From the data that follows, copy every line holding the string "rect".

BEGIN Records provided

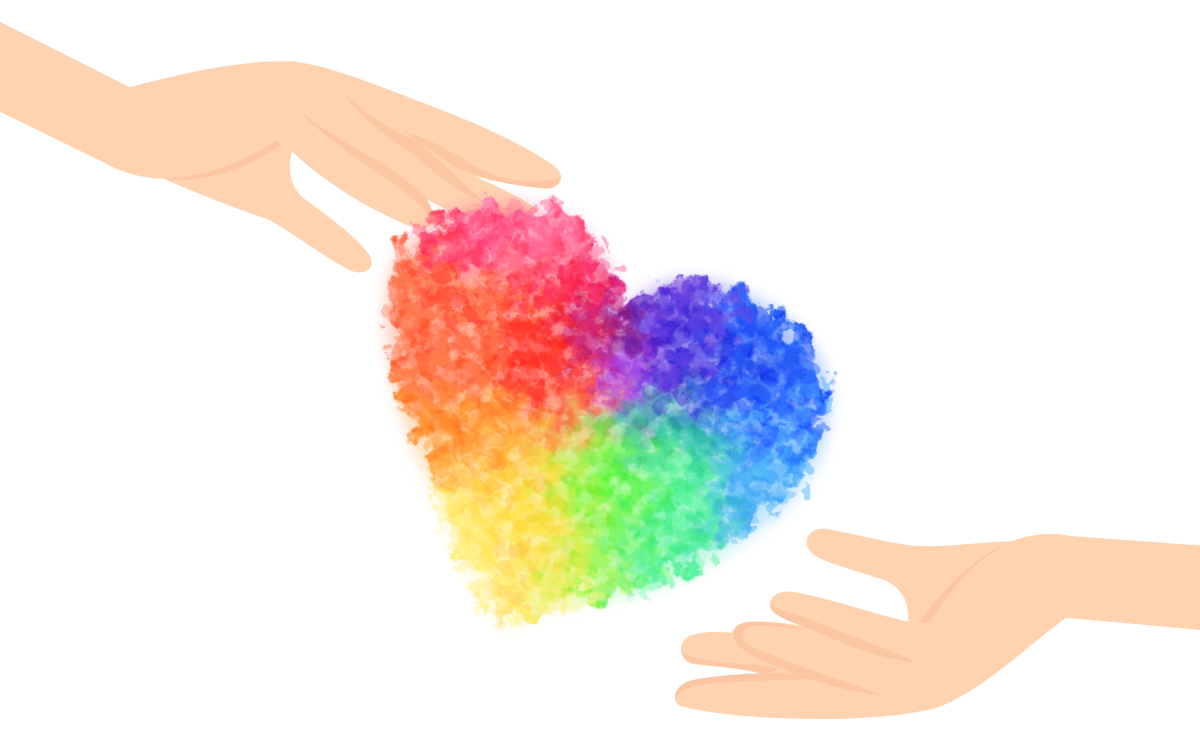
<!DOCTYPE html>
<html lang="en">
<head>
<meta charset="utf-8">
<title>Rainbow heart between two hands</title>
<style>
:root{
  --paper:#ffffff;--skin:#ffd3b0;--skin-shade:#fcc6a2;
  --pink:#ff6f9c;--rose:#ff3d74;--crimson:#ff1f4d;--magenta:#c8267f;--red:#ff3a30;
  --coral:#ff7850;--orange:#ff9838;--amber:#ffb945;--yellow:#ffe250;--lemon:#fff28a;
  --lime:#b4f84e;--green:#74f850;--mint:#5ef3a0;--teal:#2cbfa8;--sky:#52b4fb;
  --blue:#2f6dff;--royal:#2450f0;--indigo:#5038e0;--purple:#7040e0;--violet:#b23ef0;--plum:#85287c;
}
*{margin:0;padding:0}
html,body{width:1200px;height:736px;overflow:hidden;background:var(--paper)}
.artwork{display:block;width:1200px;height:736px}
.hand{fill:var(--skin)}
.crease{fill:var(--skin-shade)}
.pink{fill:var(--pink)}.rose{fill:var(--rose)}.crimson{fill:var(--crimson)}.magenta{fill:var(--magenta)}
.red{fill:var(--red)}.coral{fill:var(--coral)}.orange{fill:var(--orange)}.amber{fill:var(--amber)}
.yellow{fill:var(--yellow)}.lemon{fill:var(--lemon)}.lime{fill:var(--lime)}.green{fill:var(--green)}
.mint{fill:var(--mint)}.teal{fill:var(--teal)}.sky{fill:var(--sky)}.blue{fill:var(--blue)}
.royal{fill:var(--royal)}.indigo{fill:var(--indigo)}.purple{fill:var(--purple)}.violet{fill:var(--violet)}.plum{fill:var(--plum)}
.halo{opacity:.38}
.petals g{opacity:.5}
.petals .soft{opacity:.36}
</style>
</head>
<body>
<svg class="artwork" viewBox="0 0 880 539.73" role="img" aria-label="Two hands reaching toward a rainbow watercolour heart">
  <defs>
    <path id="heart-shape" d="M455 232C450 205 438 178 420 166C398 152 366 149 341 157C309 168 289 190 288 220C287 250 292 280 300 306C309 333 322 358 332 385C342 412 356 438 373 456C392 447 410 441 432 437C462 433 492 425 516 410C538 396 560 381 578 362C596 342 604 315 602 288C599 263 587 246 568 233C550 220 530 209 509 208C486 207 468 216 455 232Z"/>
    <clipPath id="heart-clip"><use href="#heart-shape"/></clipPath>

    <path id="bloom" d="M0-9C5-13 11-9 8-3C14-2 13 6 7 6C6 12-2 13-4 7C-11 9-14 2-8-1C-12-8-5-13 0-9Z"/>
    <path id="leaf" d="M-9 2C-8-5-3-9 3-8L9-4C10 1 6 4 4 8C-1 9-4 5-9 2Z"/>
    <g id="cluster">
      <use href="#bloom" transform="translate(-5 -3) rotate(20) scale(.8)" opacity=".75"/>
      <use href="#bloom" transform="translate(8 6) rotate(70) scale(.62)"/>
      <use href="#leaf" transform="translate(7 -9) rotate(40) scale(.7)" opacity=".85"/>
      <use href="#leaf" transform="translate(-9 10) rotate(110) scale(.65)" opacity=".6"/>
      <use href="#leaf" transform="translate(-15 -5) rotate(200) scale(.42)"/>
    </g>
    <g id="spray">
      <use href="#bloom" transform="translate(4 -2) rotate(130) scale(.6)"/>
      <use href="#leaf" transform="translate(-9 -6) rotate(75) scale(.8)" opacity=".7"/>
      <use href="#leaf" transform="translate(13 8) rotate(15) scale(.55)"/>
      <use href="#leaf" transform="translate(-3 11) rotate(160) scale(.75)" opacity=".7"/>
      <use href="#leaf" transform="translate(14 -10) rotate(260) scale(.4)"/>
    </g>

    <filter id="blend" x="-40%" y="-40%" width="180%" height="180%"><feGaussianBlur stdDeviation="15"/></filter>

    <filter id="watercolour" filterUnits="userSpaceOnUse" x="255" y="120" width="380" height="365" color-interpolation-filters="sRGB">
      <feGaussianBlur in="SourceGraphic" stdDeviation="1.6" result="wet"/>
      <feTurbulence type="fractalNoise" baseFrequency=".06" numOctaves="4" seed="7" result="ripple"/>
      <feDisplacementMap in="wet" in2="ripple" scale="44" xChannelSelector="R" yChannelSelector="G" result="rough"/>
      <feTurbulence type="fractalNoise" baseFrequency=".085" numOctaves="3" seed="21" result="grain"/>
      <feColorMatrix in="grain" values="0 0 0 0 1  0 0 0 0 1  0 0 0 0 1  2.6 0 0 0 -.85"/>
      <feComponentTransfer><feFuncA type="discrete" tableValues="0 0 0 .06 .14 .24 .32 .38"/></feComponentTransfer>
      <feComposite in2="rough" operator="in" result="light"/>
      <feBlend in="rough" in2="rough" mode="multiply" result="rich"/>
      <feColorMatrix in="grain" values="0 0 0 0 0  0 0 0 0 0  0 0 0 0 0  0 2.6 0 0 -.85"/>
      <feComponentTransfer result="pools"><feFuncA type="discrete" tableValues="0 0 0 .08 .2 .34 .44 .5"/></feComponentTransfer>
      <feComposite in="rich" in2="pools" operator="in" result="deep"/>
      <feMerge><feMergeNode in="rough"/><feMergeNode in="deep"/><feMergeNode in="light"/></feMerge>
    </filter>

    <filter id="petal-edge" filterUnits="userSpaceOnUse" x="255" y="120" width="380" height="365" color-interpolation-filters="sRGB">
      <feTurbulence type="fractalNoise" baseFrequency=".09" numOctaves="3" seed="3" result="ripple"/>
      <feDisplacementMap in="SourceGraphic" in2="ripple" scale="17" xChannelSelector="R" yChannelSelector="G"/>
    </filter>
    <filter id="mist" x="-30%" y="-30%" width="160%" height="160%"><feGaussianBlur stdDeviation="6"/></filter>

    <g id="colour-wheel" filter="url(#blend)">
      <rect class="coral" x="240" y="110" width="130" height="190"/>
      <rect class="pink" x="330" y="110" width="140" height="90"/>
      <rect class="orange" x="240" y="285" width="140" height="65"/>
      <rect class="lemon" x="280" y="350" width="130" height="140"/>
      <rect class="lime" x="405" y="320" width="50" height="160"/>
      <rect class="mint" x="450" y="310" width="85" height="170"/>
      <rect class="sky" x="530" y="320" width="110" height="140"/>
      <rect class="blue" x="520" y="180" width="120" height="145"/>
      <rect class="purple" x="448" y="180" width="80" height="120"/>
      <ellipse class="rose" cx="340" cy="172" rx="32" ry="18"/>
      <ellipse class="crimson" cx="424" cy="208" rx="30" ry="28"/>
      <ellipse class="coral" cx="365" cy="235" rx="50" ry="40"/>
      <ellipse class="red" cx="403" cy="265" rx="42" ry="44"/>
      <ellipse class="magenta" cx="440" cy="240" rx="19" ry="25"/>
      <ellipse class="coral" cx="425" cy="298" rx="26" ry="20"/>
      <ellipse class="amber" cx="372" cy="334" rx="38" ry="22"/>
      <ellipse class="yellow" cx="395" cy="372" rx="40" ry="42"/>
      <ellipse class="green" cx="447" cy="353" rx="34" ry="38"/>
      <ellipse class="teal" cx="487" cy="312" rx="34" ry="17"/>
      <ellipse class="violet" cx="458" cy="273" rx="18" ry="20"/>
      <ellipse class="plum" cx="458" cy="241" rx="12" ry="17"/>
      <ellipse class="indigo" cx="500" cy="256" rx="28" ry="30"/>
      <ellipse class="royal" cx="547" cy="262" rx="30" ry="26"/>
    </g>
  </defs>

  <rect width="880" height="539.73" fill="var(--paper)"/>

  <g id="giving-hand">
    <path class="hand" d="M0 16L95 64C132 54 176 44 213 45C241 47 290 68 330 83C361 95 396 113 408 123C415 130 411 138 401 138C383 137 362 133 348 129C366 137 384 146 393 153C394 160 380 160 366 158C356 161 344 161 334 157L312 146C318 154 318 160 316 164C311 170 302 167 292 162C262 149 234 130 214 111C211 126 213 136 222 145C240 158 262 174 271 187C276 196 269 202 258 199C235 187 215 171 197 161C170 152 145 142 120 131C105 131 88 126 78 120L0 82Z"/>
    <path class="crease" d="M120 131C151 130 180 118 203 103L206 107C181 123 150 135 120 131Z"/>
    <path class="crease" d="M219 81C248 105 289 120 312 145C316 150 318 156 317 161C302 137 251 115 219 81Z"/>
    <path class="crease" d="M252 69C270 85 287 96 307 104C323 120 342 135 353 147C339 143 321 129 307 116C288 103 268 90 252 69Z"/>
    <path class="crease" d="M297 97C316 102 335 113 348 122C365 131 389 137 411 130C410 136 405 139 399 138C377 137 349 130 331 121Z"/>
    <path class="crease" d="M345 149C359 150 378 154 393 155C388 160 364 159 345 149Z"/>
  </g>

  <g id="receiving-hand">
    <path class="hand" d="M880 400L785 393C770 390 755 392 741 397C715 398 691 402 668 400C645 397 625 391 606 388C594 386 588 396 594 404C600 412 625 417 650 426C662 432 667 442 666 456C640 450 606 438 581 434C568 432 560 442 567 449C574 453 582 456 590 459C575 457 561 455 551 456C543 457 538 460 537 464C525 463 510 463 503 468C496 475 500 485 508 487C525 489 543 490 558 494C540 495 515 496 502 501C494 506 492 515 500 518C530 526 580 528 620 527C650 526 675 523 690 518C725 503 755 472 782 453L880 462Z"/>
    <path class="crease" d="M741 397C719 406 695 428 674 456L681 457C697 434 714 411 741 397Z"/>
    <path class="crease" d="M565 441C567 447 578 449 590 453C618 464 648 474 672 486C643 483 615 470 588 459C577 455 564 451 565 441Z"/>
    <path class="crease" d="M538 467C536 460 543 456 552 456C561 456 577 458 590 461C575 461 558 457 549 460C542 463 543 469 551 474C580 488 618 498 647 510C614 507 582 494 560 485C549 480 540 475 538 467Z"/>
    <path class="crease" d="M495 513C494 505 501 500 511 498C543 493 577 492 610 497C577 499 542 499 515 502C503 504 497 508 495 513Z"/>
    <path class="crease" d="M500 478C501 484 506 486 513 487C529 489 545 490 560 494L572 491C550 484 515 489 500 478Z"/>
  </g>

  <g id="rainbow-heart">
    <g class="halo" filter="url(#mist)"><g clip-path="url(#heart-clip)" transform="translate(-13 -9) scale(1.03)"><use href="#colour-wheel"/></g></g>
    <g filter="url(#watercolour)"><g clip-path="url(#heart-clip)"><use href="#colour-wheel"/></g></g>

    <g class="petals" filter="url(#petal-edge)">
      <g class="pink">
        <use href="#cluster" x="352" y="163"/><use href="#spray" x="385" y="160"/><use href="#cluster" x="414" y="172"/>
        <use href="#spray" x="430" y="188"/><use href="#cluster" x="372" y="186"/><use href="#spray" x="402" y="188"/><use href="#spray" x="440" y="205"/>
      </g>
      <g class="rose">
        <use href="#spray" x="322" y="180"/><use href="#cluster" x="345" y="185"/><use href="#spray" x="366" y="168"/>
        <use href="#cluster" x="398" y="206"/><use href="#spray" x="316" y="176"/>
      </g>
      <g class="crimson">
        <use href="#cluster" x="426" y="204"/><use href="#spray" x="412" y="222"/><use href="#spray" x="384" y="214"/><use href="#leaf" x="313" y="178"/><use href="#spray" x="435" y="215"/>
      </g>
      <g class="coral">
        <use href="#cluster" x="302" y="212"/><use href="#spray" x="298" y="238"/><use href="#cluster" x="326" y="206"/>
        <use href="#spray" x="303" y="264"/><use href="#cluster" x="330" y="243"/><use href="#spray" x="355" y="222"/>
        <use href="#cluster" x="358" y="258"/><use href="#spray" x="309" y="287"/><use href="#cluster" x="338" y="282"/><use href="#spray" x="304" y="196"/><use href="#spray" x="425" y="295"/>
      </g>
      <g class="red">
        <use href="#spray" x="378" y="240"/><use href="#cluster" x="398" y="260"/><use href="#spray" x="418" y="272"/><use href="#cluster" x="384" y="284"/><use href="#spray" x="334" y="224"/><use href="#spray" x="318" y="206"/>
      </g>
      <g class="magenta">
        <use href="#cluster" x="438" y="237"/><use href="#spray" x="428" y="252"/><use href="#leaf" x="449" y="222"/>
      </g>
      <g class="orange">
        <use href="#cluster" x="316" y="306"/><use href="#spray" x="342" y="312"/><use href="#cluster" x="368" y="304"/>
        <use href="#spray" x="328" y="330"/><use href="#cluster" x="356" y="332"/><use href="#spray" x="390" y="318"/>
      </g>
      <g class="amber soft">
        <use href="#cluster" x="334" y="346"/><use href="#spray" x="358" y="358"/><use href="#cluster" x="386" y="346"/><use href="#spray" x="375" y="406"/><use href="#spray" x="372" y="438"/>
      </g>
      <g class="yellow soft">
        <use href="#spray" x="336" y="366"/><use href="#cluster" x="346" y="390"/><use href="#spray" x="372" y="382"/>
        <use href="#cluster" x="400" y="378"/><use href="#spray" x="356" y="416"/><use href="#cluster" x="384" y="420"/>
        <use href="#spray" x="410" y="410"/><use href="#cluster" x="375" y="443"/><use href="#spray" x="402" y="437"/>
      </g>
      <g class="lemon">
        <use href="#cluster" x="332" y="374"/><use href="#spray" x="342" y="405"/><use href="#cluster" x="362" y="436"/><use href="#spray" x="424" y="430"/><use href="#cluster" x="394" y="438"/>
      </g>
      <g class="lime soft">
        <use href="#spray" x="424" y="344"/><use href="#cluster" x="430" y="400"/><use href="#spray" x="446" y="424"/><use href="#cluster" x="416" y="366"/>
      </g>
      <g class="green soft">
        <use href="#cluster" x="446" y="340"/><use href="#spray" x="462" y="366"/><use href="#cluster" x="456" y="392"/><use href="#spray" x="474" y="412"/><use href="#spray" x="440" y="368"/>
      </g>
      <g class="mint">
        <use href="#cluster" x="490" y="348"/><use href="#spray" x="506" y="370"/><use href="#cluster" x="494" y="390"/><use href="#spray" x="512" y="402"/><use href="#spray" x="478" y="418"/><use href="#spray" x="514" y="346"/>
      </g>
      <g class="teal soft">
        <use href="#spray" x="472" y="312"/><use href="#cluster" x="496" y="316"/><use href="#spray" x="516" y="330"/><use href="#leaf" x="462" y="304"/>
      </g>
      <g class="sky">
        <use href="#cluster" x="536" y="346"/><use href="#spray" x="552" y="364"/><use href="#cluster" x="566" y="340"/>
        <use href="#spray" x="536" y="380"/><use href="#cluster" x="580" y="316"/><use href="#spray" x="592" y="290"/><use href="#spray" x="548" y="310"/><use href="#spray" x="578" y="352"/>
      </g>
      <g class="blue">
        <use href="#cluster" x="554" y="248"/><use href="#spray" x="578" y="258"/><use href="#cluster" x="586" y="280"/>
        <use href="#spray" x="560" y="286"/><use href="#cluster" x="536" y="294"/><use href="#spray" x="536" y="226"/><use href="#spray" x="588" y="308"/><use href="#spray" x="560" y="322"/>
      </g>
      <g class="royal">
        <use href="#spray" x="540" y="262"/><use href="#leaf" x="556" y="236"/><use href="#cluster" x="574" y="270"/><use href="#spray" x="520" y="286"/>
      </g>
      <g class="indigo">
        <use href="#cluster" x="512" y="222"/><use href="#spray" x="496" y="248"/><use href="#cluster" x="514" y="264"/><use href="#spray" x="482" y="226"/><use href="#spray" x="488" y="284"/>
      </g>
      <g class="purple">
        <use href="#spray" x="498" y="218"/><use href="#cluster" x="478" y="240"/><use href="#spray" x="526" y="240"/><use href="#cluster" x="484" y="268"/><use href="#spray" x="534" y="222"/>
      </g>
      <g class="violet soft">
        <use href="#spray" x="462" y="272"/><use href="#cluster" x="456" y="284"/>
      </g>
      <g class="plum soft">
        <use href="#spray" x="456" y="242"/><use href="#leaf" x="464" y="252"/>
      </g>
    </g>
  </g>
</svg>
</body>
</html>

END Records provided

> [Output below]:
      <rect class="coral" x="240" y="110" width="130" height="190"/>
      <rect class="pink" x="330" y="110" width="140" height="90"/>
      <rect class="orange" x="240" y="285" width="140" height="65"/>
      <rect class="lemon" x="280" y="350" width="130" height="140"/>
      <rect class="lime" x="405" y="320" width="50" height="160"/>
      <rect class="mint" x="450" y="310" width="85" height="170"/>
      <rect class="sky" x="530" y="320" width="110" height="140"/>
      <rect class="blue" x="520" y="180" width="120" height="145"/>
      <rect class="purple" x="448" y="180" width="80" height="120"/>
  <rect width="880" height="539.73" fill="var(--paper)"/>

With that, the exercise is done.